Date Posted: October 15, 2011
Print Edition: October 12, 2011
Though people living with Celiac Disease (CD)—a digestive disease that requires those affected to avoid gluten or suffer damage to their small intestine—are faced with severe dietary limitations when dining out, there has been an upsurge of Celiac-friendly options within the last decade. However, a look at the offerings within UFV’s cafeteria revealed an absence of gluten-free choices. According to Douglas Fowler, Sodexo food services general manager at UFV, this is a the result of a lack of demand rather than a lack of concern.
More than ever before, the presence of CD is being acknowledged, as well as the importance of gluten-free food options being easily available, and there are a growing number of resources available for members of the population dealing with Celiac.

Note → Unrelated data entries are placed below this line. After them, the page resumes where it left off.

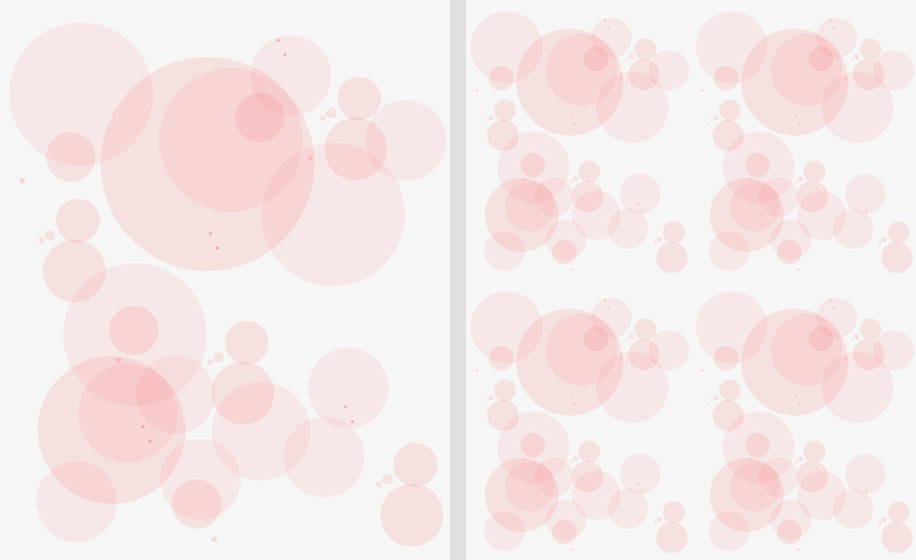
Left: one tile. Right: repeated 2 by 2.
Reproduce this background procedurally as a Shadertoy shader.

```glsl
// Translucent pink bubbles of mixed sizes scattered over an off-white ground, tiling on all sides.

// Lays down a wrapped lattice of soft-edged disks; each radius is "shrink" times the one before.
void disks(inout vec3 color, vec2 uv, int count, vec2 start, vec2 stride,
           float radius, float shrink, float opacity) {
    for (int i = 0; i < count; i++) {
        vec2 delta = uv - start - stride * float(i);
        delta -= round(delta);
        delta.x *= iResolution.x / iResolution.y;
        float coverage = clamp(0.5 - (length(delta) - radius) * iResolution.y, 0.0, 1.0);
        color = mix(color, vec3(0.98, 0.40, 0.40), coverage * opacity);
        radius *= shrink;
    }
}

void mainImage(out vec4 fragColor, in vec2 fragCoord) {
    vec2 uv = fragCoord / iResolution.xy;
    vec3 color = vec3(0.963);
    float pale = 0.095, pink = 0.145, vivid = 0.5;

    // Large pale bubbles
    disks(color, uv, 3, vec2(0.18, 0.832), vec2(0.56, -0.215), 0.128, 1.0, pale);

    // Two dominant bubbles, each with an inner one
    disks(color, uv, 2, vec2(0.461, 0.707), vec2(-0.213, -0.475), 0.191, 0.69, pink);
    disks(color, uv, 2, vec2(0.513, 0.750), vec2(-0.229, -0.488), 0.128, 0.69, pale);

    // Medium pale bubbles
    disks(color, uv, 3, vec2(0.646, 0.865), vec2(0.128, -0.558), 0.072, 1.0, pale);
    disks(color, uv, 3, vec2(0.17, 0.104), vec2(0.275, 0.04), 0.072, 1.0, pale);
    disks(color, uv, 2, vec2(0.58, 0.23), vec2(-0.19, 0.065), 0.088, 0.8, pale);

    // Small pink bubbles
    disks(color, uv, 4, vec2(0.157, 0.72), vec2(0.14, -0.31), 0.044, 1.0, pink);

    // Clusters: a bubble, a smaller one above it and two droplets beside them
    vec2 cluster = vec2(0.79, 0.734), clusterStride = vec2(0.375, -0.218);
    disks(color, uv, 4, cluster, clusterStride, 0.056, 1.0, pink);
    disks(color, uv, 4, cluster + vec2(0.008, 0.090), clusterStride, 0.039, 1.0, pink);
    disks(color, uv, 4, cluster + vec2(-0.054, 0.064), clusterStride, 0.009, 1.0, pink);
    disks(color, uv, 4, cluster + vec2(-0.073, 0.055), clusterStride, 0.005, 1.0, pink);

    // Lone droplets and pairs of vivid specks
    disks(color, uv, 4, vec2(0.05, 0.677), vec2(0.213, -0.32), 0.005, 1.0, 0.2);
    vec2 speck = vec2(0.768, 0.273), speckStride = vec2(-0.15, 0.655);
    disks(color, uv, 4, speck, speckStride, 0.0026, 1.0, vivid);
    disks(color, uv, 4, speck + vec2(0.015, -0.026), speckStride, 0.0026, 1.0, vivid);

    fragColor = vec4(color, 1.0);
}
```
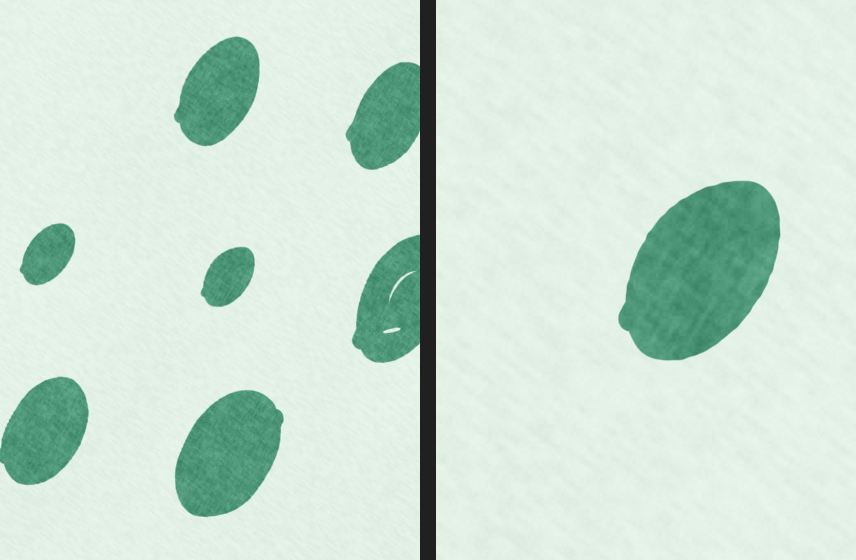
Left: the whole. Right: its middle third, enlarged.
Write a WebGL 2 fragment shader that draws this pattern.

```glsl
#version 300 es
precision highp float;

uniform vec2 u_resolution;
out vec4 fragColor;

float hash(vec2 p) {
    vec3 q = fract(p.xyx * vec3(0.1031, 0.1030, 0.0973));
    q += dot(q, q.yzx + 33.33);
    return fract((q.x + q.y) * q.z);
}

float noise(vec2 p) {
    vec2 i = floor(p), f = fract(p);
    f = f * f * (3.0 - 2.0 * f);
    return mix(mix(hash(i), hash(i + vec2(1, 0)), f.x),
               mix(hash(i + vec2(0, 1)), hash(i + vec2(1, 1)), f.x), f.y);
}

vec2 rotate(vec2 p, float angle) {
    float c = cos(angle), s = sin(angle);
    return vec2(c * p.x + s * p.y, c * p.y - s * p.x);
}

float ellipse(vec2 p, vec2 radii) {
    float k = max(length(p / radii), 0.001);
    return k * (k - 1.0) / max(length(p / (radii * radii)), 0.001);
}

float taperedStroke(vec2 p, vec2 a, vec2 b, float ra, float rb) {
    float h = clamp(dot(p - a, b - a) / dot(b - a, b - a), 0.0, 1.0);
    return length(p - mix(a, b, h)) - mix(ra, rb, h);
}

// Brushed oval of unit half length, with the stroke's end poking out
float brushSpot(vec2 p, float width, float tipAngle) {
    vec2 tip = 0.93 * vec2(cos(tipAngle), width * sin(tipAngle));
    float body = ellipse(p, vec2(1.0, width));
    float stroke = taperedStroke(p, vec2(0.15, 0.3 * width), tip, 0.6 * width, 0.13);
    return min(body, stroke);
}

// Unpainted arc and sliver inside a spot
float brushGap(vec2 p) {
    vec2 q = p - vec2(0.3, -0.12);
    float along = abs(atan(q.y, q.x) - 2.4) / 0.62;
    float arc = abs(length(q) - 0.53) - 0.02 * (1.0 - along * along);
    float sliver = ellipse(rotate(p - vec2(-0.17, -0.45), 0.2), vec2(0.13, 0.032));
    return min(max(arc, 0.3 * (along - 1.0)), sliver);
}

float spots(vec2 p) {
    float d = 1.0;
    vec2 wobble = 0.008 * (vec2(noise(p * 14.0), noise(p * 14.0 + 40.0)) - 0.5);
    for (int col = 0; col < 3; col++) {
        for (int row = 0; row < 3; row++) {
            // Two opposite corners stay bare
            if (abs(col - row) == 2) continue;
            vec2 cell = vec2(col, row);
            float h1 = hash(cell + 3.7), h2 = hash(cell + 19.2), h3 = hash(cell + 51.4);
            vec2 center = vec2(0.11 + 0.42 * cell.x, 0.29 + 0.44 * cell.y - 0.05 * cell.x);
            center += 0.05 * (vec2(h1, h2) - 0.5);

            float size = row == 1 && col < 2 ? 0.083 : 0.138;
            if (row < col) size += 0.028;
            vec2 local = (p + wobble - center) / size;
            vec2 q = rotate(local, 0.92 + 0.18 * h3);
            if (cell.y < 0.5 * cell.x) q = -q;

            float spot = brushSpot(q, 0.55 + 0.11 * h2, 2.2 + 0.55 * h1);
            if (col == 2 && row == 1) spot = max(spot, -brushGap(local));
            d = min(d, spot * size);
        }
    }
    return d;
}

void main() {
    vec2 p = gl_FragCoord.xy / u_resolution.x;
    float pixel = 1.0 / u_resolution.x;

    // Fine twill threads and crossing yarns
    vec2 thread = rotate(p, -0.65);
    float twill = noise(thread * vec2(65.0, 190.0)) - 0.5;
    float yarn = noise(rotate(p, 1.05) * vec2(90.0, 230.0) + 70.0) - 0.5;
    float grain = hash(floor(p * 384.0)) - 0.5;

    // Soft folds and uneven ink
    float folds = noise(rotate(p, 0.9) * vec2(2.0, 6.0) + 8.0) - 0.5;
    float mottling = noise(p * 28.0) - 0.5;

    vec3 cloth = vec3(0.892, 0.945, 0.905);
    cloth += vec3(1.0, 0.75, 0.9) * (0.035 * twill + 0.012 * yarn + 0.014 * grain + 0.016 * folds);

    vec3 ink = vec3(0.305, 0.59, 0.473);
    ink += 0.07 * twill + 0.065 * yarn + 0.035 * grain + 0.045 * mottling;

    float edge = spots(p) + 0.0012 * twill;
    fragColor = vec4(mix(ink, cloth, smoothstep(-pixel, pixel, edge)), 1.0);
}
```
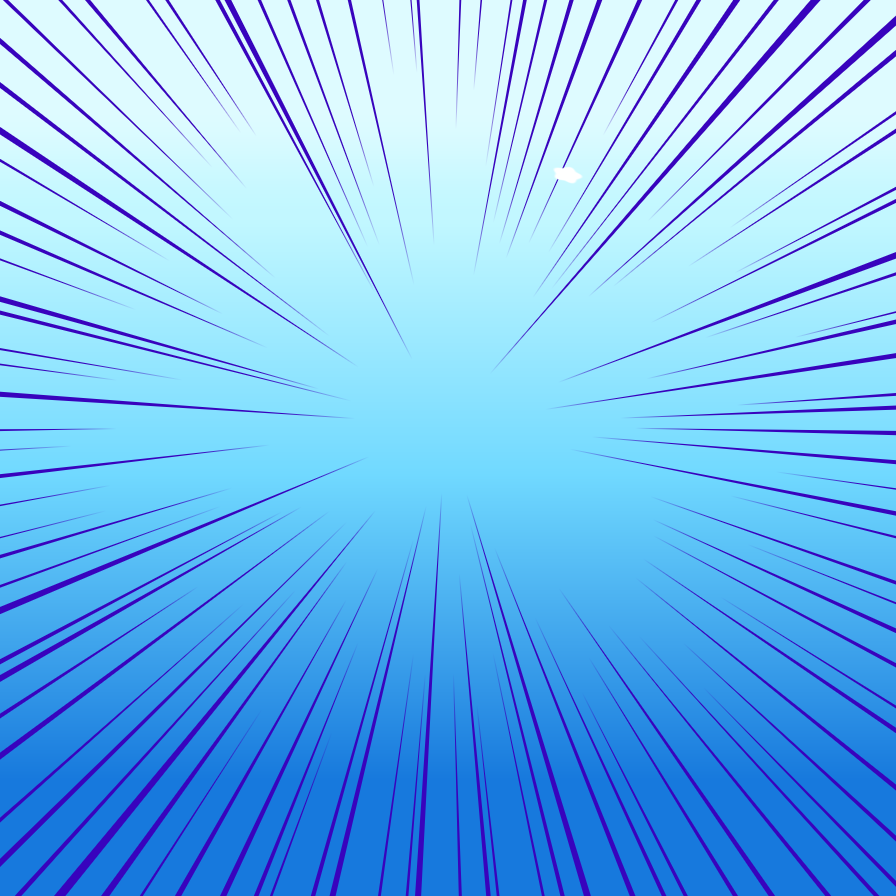
Reproduce this background procedurally as a WebGL 2 fragment shader.

```glsl
#version 300 es
precision highp float;
// Comic speed lines: tapered indigo rays burst from an empty centre over a
// vertical sky gradient, with one small white glint on the upper right.
// Rays live in equal angular cells; a hash jitters their angle, start and taper.

uniform vec2 u_resolution;
out vec4 outColor;

const float TAU = 6.2831853;

// Sky colours and the heights at which they lie
const vec3 DEEP_BLUE = vec3(0.09, 0.475, 0.865);
const vec3 SKY_BLUE  = vec3(0.44, 0.85, 1.00);
const vec3 ICE_BLUE  = vec3(0.76, 0.97, 1.00);
const vec3 PALE      = vec3(0.87, 0.985, 1.00);
const vec4 SKY_STOPS = vec4(0.13, 0.47, 0.755, 0.88);

// Rays
const vec3  INK         = vec3(0.22, 0.01, 0.74);
const vec2  FOCUS       = vec2(0.4975, 0.526);
const float RAY_COUNT   = 107.0;
const float JITTER      = 0.75;               // share of a cell
const vec2  START_RANGE = vec2(0.075, 0.42);  // nearest and farthest ray tip
const vec2  TAPER_RANGE = vec2(0.011, 0.018); // width gained per unit of length

// Glint
const vec2  GLINT_POS  = vec2(0.633, 0.805);
const vec2  GLINT_SIZE = vec2(0.0150, 0.0080);
const float GLINT_TILT = -0.22;

float hash(float n) {
    return fract(sin(n * 127.1 + 11.7) * 43758.5453);
}

vec3 skyColor(float y) {
    vec3 color = mix(DEEP_BLUE, SKY_BLUE, smoothstep(0.0, 1.0,
        0.15 + 0.7 * clamp((y - SKY_STOPS.x) / (SKY_STOPS.y - SKY_STOPS.x), 0.0, 1.0)));
    float low = clamp((y - SKY_STOPS.x) / (SKY_STOPS.y - SKY_STOPS.x), 0.0, 1.0);
    color = mix(DEEP_BLUE, SKY_BLUE, low);
    color = mix(color, ICE_BLUE, clamp((y - SKY_STOPS.y) / (SKY_STOPS.z - SKY_STOPS.y), 0.0, 1.0));
    return mix(color, PALE, smoothstep(SKY_STOPS.z, SKY_STOPS.w, y));
}

// Coverage of all rays at p, measured from the focus
float speedLines(vec2 p, float pixel) {
    float radius = length(p);
    float turn = atan(p.y, p.x) / TAU * RAY_COUNT;
    float coverage = 0.0;
    for (float k = -1.0; k <= 1.0; k++) {
        float cell = floor(turn) + k;
        float id = mod(cell + RAY_COUNT, RAY_COUNT);
        float axis = cell + 0.5 + JITTER * (hash(id) - 0.5);
        float start = mix(START_RANGE.x, START_RANGE.y, hash(id + 211.0));
        float taper = mix(TAPER_RANGE.x, TAPER_RANGE.y, hash(id + 419.0));
        float width = max(taper * (radius - start), 0.0);
        float offset = radius * abs(sin((turn - axis) * TAU / RAY_COUNT));
        // Hairlines thinner than a pixel fade instead of breaking up
        float edge = clamp((0.5 * max(width, pixel) - offset) / pixel + 0.5, 0.0, 1.0);
        coverage = max(coverage, edge * min(width / pixel, 1.0));
    }
    return coverage;
}

// Small tilted ellipse with an uneven rim
float glint(vec2 p, float pixel) {
    float c = cos(GLINT_TILT), s = sin(GLINT_TILT);
    vec2 q = vec2(c * p.x + s * p.y, c * p.y - s * p.x) / GLINT_SIZE;
    float rim = 1.0 + 0.12 * sin(5.0 * atan(q.y, q.x) + 0.6);
    float dist = (length(q) - rim) * GLINT_SIZE.y;
    return 1.0 - smoothstep(-pixel, pixel, dist);
}

void main() {
    float pixel = 1.0 / u_resolution.y;
    vec2 uv = gl_FragCoord.xy / u_resolution;
    vec2 aspect = vec2(u_resolution.x * pixel, 1.0);

    vec3 color = skyColor(uv.y);
    color = mix(color, INK, speedLines((uv - FOCUS) * aspect, pixel));
    color = mix(color, vec3(1.0), glint((uv - GLINT_POS) * aspect, pixel));
    outColor = vec4(color, 1.0);
}
```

Numerous blogs and websites (notably Hold the Gluten and Glutenfreeda) offer recipes and tips that make living with CD a little bit easier and a lot more delicious.
With such a growth in awareness, one would expect that gluten-free options would become available to students. The UFV cafeteria offers a wide array of food, including sandwiches, wraps and baked goods – most of which are made with wheat. Because CD is caused by an intestinal reaction to the gluten protein in wheat (as well as in rye, barley and triticale) this significantly affects what cafeteria products a student living with CD is able to consume.
Tamara C., a UFV student who has CD, found the apparent lack of gluten-free cafeteria food “a little disappointing.”
“There’s a lot of options out there for people with Celiac, and those options are exactly what makes life with the disease a lot more convenient. When there are no options, there’s really no choice but to make other arrangements. I sometimes wish I could just buy myself a gluten-free meal at school, but I have to bring one from home that I’ve made myself,” she continued.
Fowler emphasized that gluten-free options (as well as options accommodating many other heath or religious dietary requirements) are certainly available to UFV students if they make their needs known. “The campus and healthcare divisions within Sodexo are merged…so we can draw on some of our healthcare strengths,” he explained. Since signing with a new vendor, many Celiac-friendly food options have become potentially available to the cafeteria, including a pizza with a gluten-free crust – all students living with CD have to do to get their needs met is to make them known.
Fowler expressed that he was very open to accommodating Celiac-affected students on the levels of both variety and price. “I don’t think it’s fair, because people have Celiac, that they should be penalized on a price basis,” he noted.
Fowler invited students who require special dietary accommodations to contact him personally with any questions, concerns, or requests they may have regarding their food options at UFV. “That’s our job. We’re here to meet needs,” he stated. “Even if there is one person [affected by CD], and they want to eat here, I’m going to find a way of feeding them.”
Students may contact Fowler at Douglas.Fowler@sodexo.com.